[DATASET EXCERPTS]
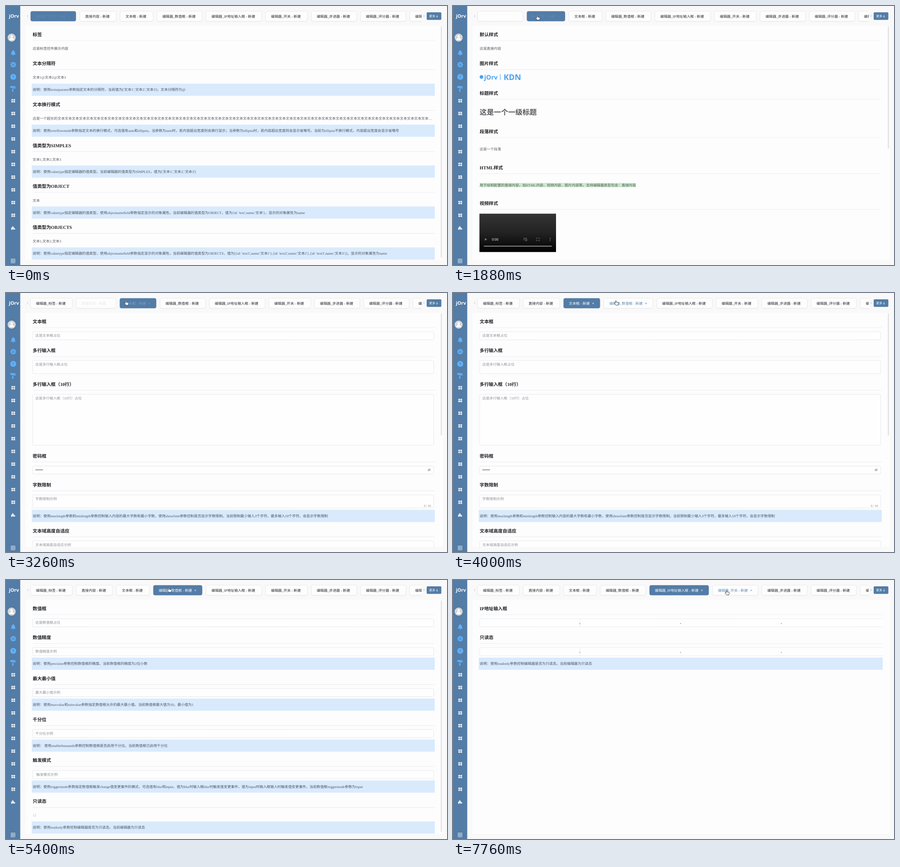
Recreate the animation shown at these times as an HTML page with a canvas. Size 976 by 574 pixels, loop 8000 ms.

```html
<!DOCTYPE html>
<html>
<head>
<meta charset="utf-8">
<style>
html, body { margin: 0; width: 976px; height: 574px; overflow: hidden; background: #f9f9fa; }
canvas { display: block; }
</style>
</head>
<body>
<canvas id="stage" width="976" height="574"></canvas>
<script>
const ctx = document.getElementById('stage').getContext('2d');
const LOOP = 8000, BODY = 7.9, BLUE = '#537ca6';
const SERIF = '"Liberation Serif", "Noto Sans CJK SC", serif';
const SANS = '"Noto Sans", "Noto Sans CJK SC", sans-serif';
const DARK_RGB = [40, 41, 44], HOVER_RGB = [92, 137, 186], WHITE_RGB = [255, 255, 255];

// label, hover start, hover end, selected, left
const NEVER = Infinity;
const tabs = [
  ['编辑器_标签', -2, -1, 0, 1880],
  ['直接内容', 900, 1170, 1880, 3180],
  ['文本框', 2180, 2400, 3180, 4920],
  ['编辑器_数值框', 3650, 3950, 4920, 6400],
  ['编辑器_IP地址输入框', 5720, 6010, 6400, NEVER],
  ['编辑器_开关', 7220, 7420, NEVER, NEVER],
  ['编辑器_步进器'], ['编辑器_评分器'], ['编辑器_滑块']
].map(([name, enter = NEVER, hovered = NEVER, select = NEVER, leave = NEVER]) =>
  ({ label: name + ' - 新建', enter, hovered, select, leave }));

// time, x, y
const cursorPath = [
  [800, 194, 30], [1000, 188, 26], [1950, 188, 26], [2280, 267, 22], [3400, 267, 22],
  [3900, 362, 22], [5660, 362, 22], [6010, 494, 24], [7110, 494, 24], [7420, 607, 28]
];

function ramp(t, from, to) {
  if (t <= from) return 0;
  if (t >= to) return 1;
  const p = (t - from) / (to - from);
  return p * p * (3 - 2 * p);
}
const mix = (a, b, p) => `rgb(${a.map((v, i) => Math.round(v + (b[i] - v) * p))})`;

function setFont(size, weight = 400, family = SERIF) {
  ctx.font = `${weight} ${size}px ${family}`;
  ctx.textRendering = 'geometricPrecision';
}
function text(s, x, middle, color = '#58595c', size = BODY, weight, family) {
  setFont(size, weight, family);
  ctx.fillStyle = color;
  ctx.fillText(s, x, middle + size * 0.38);
}
function box(x, y, w, h, r, fill, stroke) {
  ctx.beginPath();
  ctx.roundRect(x, y, w, h, r);
  if (fill) { ctx.fillStyle = fill; ctx.fill(); }
  if (stroke) { ctx.strokeStyle = stroke; ctx.lineWidth = 0.8; ctx.stroke(); }
}
function disc(x, y, r, fill) {
  ctx.beginPath();
  ctx.arc(x, y, r, 0, 7);
  ctx.fillStyle = fill;
  ctx.fill();
}
function shape(d, x, y, fill, stroke, width = 1) {
  ctx.save();
  ctx.translate(x, y);
  const path = new Path2D(d);
  if (fill) { ctx.fillStyle = fill; ctx.fill(path); }
  if (stroke) { ctx.strokeStyle = stroke; ctx.lineWidth = width; ctx.stroke(path); }
  ctx.restore();
}

// Section contents; y is the heading's middle line.
const plain = s => y => text(s, 59, y + 31);
const input = (hint, extra = 0, x = 65) => y => {
  box(59, y + 22.5, 887.5, 18 + extra, 2, '#fefefe', '#e3e4e7');
  text(hint, x, y + 31, '#8f9195');
};
function password(y) {
  input('')(y);
  for (let i = 0; i < 6; i++) disc(66.5 + i * 2.8, y + 31, 1, '#444');
  shape('M-3.5 0Q0-4 3.5 0Q0 4-3.5 0M-2.5 3L2.5-3M1 0A1 1 0 1 1-1 0A1 1 0 1 1 1 0', 936.5, y + 31, null, '#888', 0.7);
}
function limited(y) {
  input('字数限制示例', 11)(y);
  text('0 / 10', 925, y + 47, '#77797d', 6.8);
}
function address(y) {
  shape('M892 0H2Q0 0 0 2V16Q0 18 2 18H892M222 0V18', 59, y + 22.5, '#fefefe', '#e6e7ea', 0.8);
  for (let i = 1; i < 4; i++) disc(57.6 + i * 223, y + 33.3, 0.8, '#444');
}
function brand(y) {
  disc(63, y + 30, 4, '#4aa3ee');
  text('jOrv', 69, y + 30, '#4aa3ee', 14, 700, SANS);
  box(104, y + 24, 1, 13, 0, '#4aa3ee');
  text('KDN', 112, y + 30, '#4aa3ee', 17.5, 600, SANS);
}
function highlighted(y) {
  const s = '用于绘制配置的直接内容，如HTML内容、视频内容、图片内容等。支持编辑器类型包含：直接内容';
  setFont(BODY);
  box(59, y + 34.3, ctx.measureText(s).width, 9.5, 0, '#c9eccb');
  text(s, 59, y + 39);
}
function video(y) {
  const shade = ctx.createLinearGradient(0, y + 23, 0, y + 108);
  shade.addColorStop(0, '#343434');
  shade.addColorStop(0.5, '#222');
  shade.addColorStop(1, '#020202');
  box(58.5, y + 23, 169.5, 85, 0, shade);
  const row = y + 80;
  shape('M-2-3L3 0L-2 3Z', 72.5, row, '#777');
  text('0:00', 86, row, '#eee', 7.5, 400, 'Roboto, sans-serif');
  shape('M-4-1.5H-2L1-4V4L-2 1.5H-4ZM-4-4L4 4M2.5-2.5Q4.5 0 2.5 2.5', 160.5, row, null, '#777', 0.8);
  shape('M-3-1V-3H-1M1-3H3V-1M3 1V3H1M-1 3H-3V1', 188, row, null, '#777');
  for (let i = -1; i < 2; i++) disc(215, row + i * 2.8, 0.8, '#aaa');
  box(68, y + 94, 151, 2, 1, '#8c8c8c');
}

const READONLY = '使用readonly参数控制编辑器是否为只读态。当前编辑器为只读态';
const TYPE = '使用valuetype指定编辑器的值类型';
const FIELD = TYPE + '，使用objectnamefield参数指定显示的对象属性。当前编辑器的值类型为';

// Sections: heading, content, note, extra height
const pages = [
  { right: 949, bar: 513, sections: [
    ['标签', plain('这是标签控件展示内容')],
    ['文本分隔符', plain('文本1@文本2@文本3'), "使用textseparator参数指定文本的分隔符，当前值为['文本1','文本2','文本3']，文本分隔符为@"],
    ['文本换行模式', plain('这是一个超长的' + '文本'.repeat(52) + '…'), '使用overflowmode参数指定文本的换行模式，可选值有auto和ellipsis。当参数为auto时，若内容超出宽度则会换行显示；当参数为ellipsis时，若内容超出宽度则会显示省略号。当前为ellipsis不换行模式，内容超出宽度会显示省略号'],
    ['值类型为SIMPLES', plain('文本1,文本2,文本3'), TYPE + "。当前编辑器的值类型为SIMPLES，值为['文本1','文本2','文本3']"],
    ['值类型为OBJECT', plain('文本'), FIELD + "OBJECT，值为{id: 'text',name:'文本'}，显示的对象属性为name"],
    ['值类型为OBJECTS', plain('文本1,文本2,文本3'), FIELD + "OBJECTS，值为[{id: 'text1',name:'文本1'},{id: 'text2',name:'文本2'},{id: 'text3',name:'文本3'}]，显示的对象属性为name"]
  ] },
  { right: 947, bar: 271, sections: [
    ['默认样式', plain('这是直接内容')],
    ['图片样式', brand, '', 2.2],
    ['标题样式', y => text('这是一个一级标题', 59, y + 41.5, '#58595c', 15.8, 700), '', 21],
    ['段落样式', y => text('这是一个段落', 59, y + 39), '', 15.6],
    ['HTML样式', highlighted, '', 15.6],
    ['视频样式', video]
  ] },
  { right: 949, bar: 271, sections: [
    ['文本框', input('这是文本框占位')],
    ['多行输入框', input('这是多行输入框占位', 11), '', 11],
    ['多行输入框（10行）', input('这是多行输入框（10行）占位', 95), '', 95],
    ['密码框', password],
    ['字数限制', limited, '使用maxlength参数和minlength参数控制输入内容的最大字数和最小字数，使用showlimit参数控制是否显示字数限制。当前限制最少输入3个字符，最多输入10个字符，会显示字数限制', 11],
    ['文本域高度自适应', input('文本域高度自适应示例', 11)]
  ] },
  { right: 949, bar: 513, sections: [
    ['数值框', input('这是数值框占位')],
    ['数值精度', input('数值精度示例'), '使用precision参数控制数值框的精度。当前数值框的精度为2位小数'],
    ['最大最小值', input('最大最小值示例'), '使用maxvalue和minvalue参数指定数值框允许的最大最小值。当前数值框最大值为10，最小值为1'],
    ['千分位', input('千分位示例'), ' 使用enablethousands参数控制数值框是否启用千分位。当前数值框已启用千分位'],
    ['触发模式', input('触发模式示例', 0, 67), '使用triggermode参数指定数值框触发change值变更事件的模式，可选值有blur和input，值为blur时输入框blur时触发值变更事件，值为input时输入框输入时触发值变更事件。当前数值框triggermode参数为input'],
    ['只读态', y => text('12', 59, y + 31, '#b4b6ba'), READONLY]
  ] },
  { right: 951, bar: 0, sections: [
    ['IP地址输入框', address],
    ['只读态', address, READONLY]
  ] }
];

function drawPage({ right, bar, sections }) {
  ctx.save();
  box(43, 44, 924, 519, 3, '#fdfdfe');
  ctx.clip();
  let y = 63.3;
  for (const [title, content, note, extra = 0] of sections) {
    text(title, 59, y, '#1f2023', 10.16, 700);
    box(59, y + 13.2, right - 59, 0.8, 0, '#e6e7e9');
    content(y);
    if (note) {
      box(57, y + 44.7 + extra, right - 57, 27, 0, '#d9eafd');
      text('说明：' + note, 59, y + 58 + extra, '#4c5460');
    }
    y += 63.9 + extra + (note ? 26.9 : 0);
  }
  if (bar) box(962.3, 45, 2.6, bar, 1.3, '#e1e2e6');
  ctx.restore();
}

function drawTabs(t) {
  ctx.save();
  ctx.beginPath();
  ctx.rect(53, 8, 867, 30);
  ctx.clip();
  let x = 54.3;
  tabs.forEach((tab, i) => {
    const { label, enter, hovered, select, leave } = tab;
    const hover = ramp(t, enter, hovered), fade = ramp(t, leave, leave + 400);
    const active = t >= select && t < leave;
    // The second tab opens only half-way until it is clicked.
    const settle = i === 1 ? 0.5 + 0.5 * ramp(t, select, select + 250) : 1;
    const open = hover * settle * (1 - fade);
    setFont(BODY, 500);
    const labelWidth = ctx.measureText(label).width;
    const width = labelWidth + 26.8 + 8 * open;
    ctx.shadowColor = 'rgba(0,0,0,.10)';
    ctx.shadowBlur = 2;
    ctx.shadowOffsetY = 0.5;
    box(x, 11.5, width, 22.3, 4, active ? BLUE : '#fdfdfd');
    ctx.shadowColor = 'transparent';
    if (!active) box(x, 11.5, width, 22.3, 4, null, '#e9eaec');
    const color = t >= leave ? mix(WHITE_RGB, DARK_RGB, fade)
      : active ? mix(HOVER_RGB, WHITE_RGB, ramp(t, select, select + 300))
      : mix(DARK_RGB, HOVER_RGB, hover);
    const start = x + 12 - 8 * (1 - settle) * hover;
    text(label, start, 22.7, color, BODY, 500);
    if (hover && t < leave) {
      ctx.globalAlpha = hover;
      shape('M-1.6-1.6L1.6 1.6M1.6-1.6L-1.6 1.6', start + labelWidth + 7.5, 23, null, color, 0.8);
      ctx.globalAlpha = 1;
    }
    x += width + 8.5;
  });
  ctx.restore();
  shape('M1-2.3L-1 0L1 2.3', 48, 22.3, null, '#b5b7bb', 0.8);
  shape('M-1-2.3L1 0L-1 2.3', 925, 22, null, '#a0a2a6', 0.8);
  box(931, 14, 32.5, 16.7, 2, BLUE);
  text('更多', 936.5, 22.3, '#fff', 6.8, 500);
  shape('M0-2.5V2.5M-1.8.8L0 2.6L1.8.8', 954, 22.5, null, '#fff', 0.8);
}

function drawSidebar() {
  const sky = '#60b0f8', pale = '#e8eff6';
  box(0, 0, 31.5, 574, 0, BLUE);
  text('jOrv', 6.5, 22.5, '#fff', 10.5, 700, SANS);
  disc(12.5, 70, 9, '#d3d5d8');
  disc(12.5, 67.3, 2.7, '#fff');
  shape('M-5 5Q-5 0 0 0Q5 0 5 5Z', 12.5, 70.5, '#fff');
  shape('M-5.5 4Q-3.8 2-3.8-1Q-3.5-4.5-.7-5V-6.2H.7V-5Q3.5-4.5 3.8-1Q3.8 2 5.5 4ZM-1.5 5H1.5L0 6.5Z', 16, 104, sky);
  disc(16, 130, 5, sky);
  for (let i = 0; i < 8; i++) disc(16 + 5 * Math.cos(i * Math.PI / 4), 130 + 5 * Math.sin(i * Math.PI / 4), 1.5, sky);
  disc(16, 130, 2.6, BLUE);
  disc(16, 130, 1.4, sky);
  disc(16, 157, 6.6, sky);
  text('?', 14, 156.7, BLUE, 8, 700, SANS);
  shape('M-6-6H4V-2H-6ZM4-5H6V-.5H0V1H1V6.5H-2V1H-1V-1.5H5V-4H4Z', 15.5, 183.5, sky);
  for (let i = 0; i < 10; i++) {
    const y = 210 + i * 28.2;
    for (const dx of [-4.2, 0.4]) for (const dy of [-3.7, 0.4]) box(16 + dx, y + dy, 3.8, 3.3, 0.7, pale);
  }
  shape('M-4-1H-2V-3Q-.5-5 1-3V-1H3V1H5V3H3V4H.8V2H-.8V4H-4Z', 15.5, 492, pale);
  shape('M-5-4H5M-5-1.3H2M-5 1.3H2M-5 4H5M5-1.8L3 0L5 1.8', 15.5, 565, null, '#fff', 1.1);
}

function drawCursor(t) {
  if (t < cursorPath[0][0]) return;
  let [, x, y] = cursorPath[0];
  for (let i = 1; i < cursorPath.length; i++) {
    const [t0, x0, y0] = cursorPath[i - 1], [t1, x1, y1] = cursorPath[i];
    if (t < t0) break;
    const p = ramp(t, t0, t1);
    x = x0 + (x1 - x0) * p;
    y = y0 + (y1 - y0) * p;
  }
  shape('M-2.6-4.2Q-1.6-5.8-.6-4.2V-1.5L3.2-.8Q4.8-.3 4.4 1.6L3.4 5H-1.6L-4.8.9Q-4.8-.8-3.4-.2L-2.6.5Z', x, y, '#fff', '#33363b', 0.9);
}

function frame(now) {
  const t = now % LOOP;
  ctx.fillStyle = '#f9f9fa';
  ctx.fillRect(0, 0, 976, 574);
  drawPage(pages[tabs.findIndex(tab => t >= tab.select && t < tab.leave)]);
  drawTabs(t);
  drawSidebar();
  drawCursor(t);
  requestAnimationFrame(frame);
}
requestAnimationFrame(frame);
</script>
</body>
</html>
```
[/DATASET EXCERPTS]
§ **ASSIGNMENT**:
Report the lines above that have the word "lineWidth" in them.

§ **OUTPUT**:
  if (stroke) { ctx.strokeStyle = stroke; ctx.lineWidth = 0.8; ctx.stroke(); }
  if (stroke) { ctx.strokeStyle = stroke; ctx.lineWidth = width; ctx.stroke(path); }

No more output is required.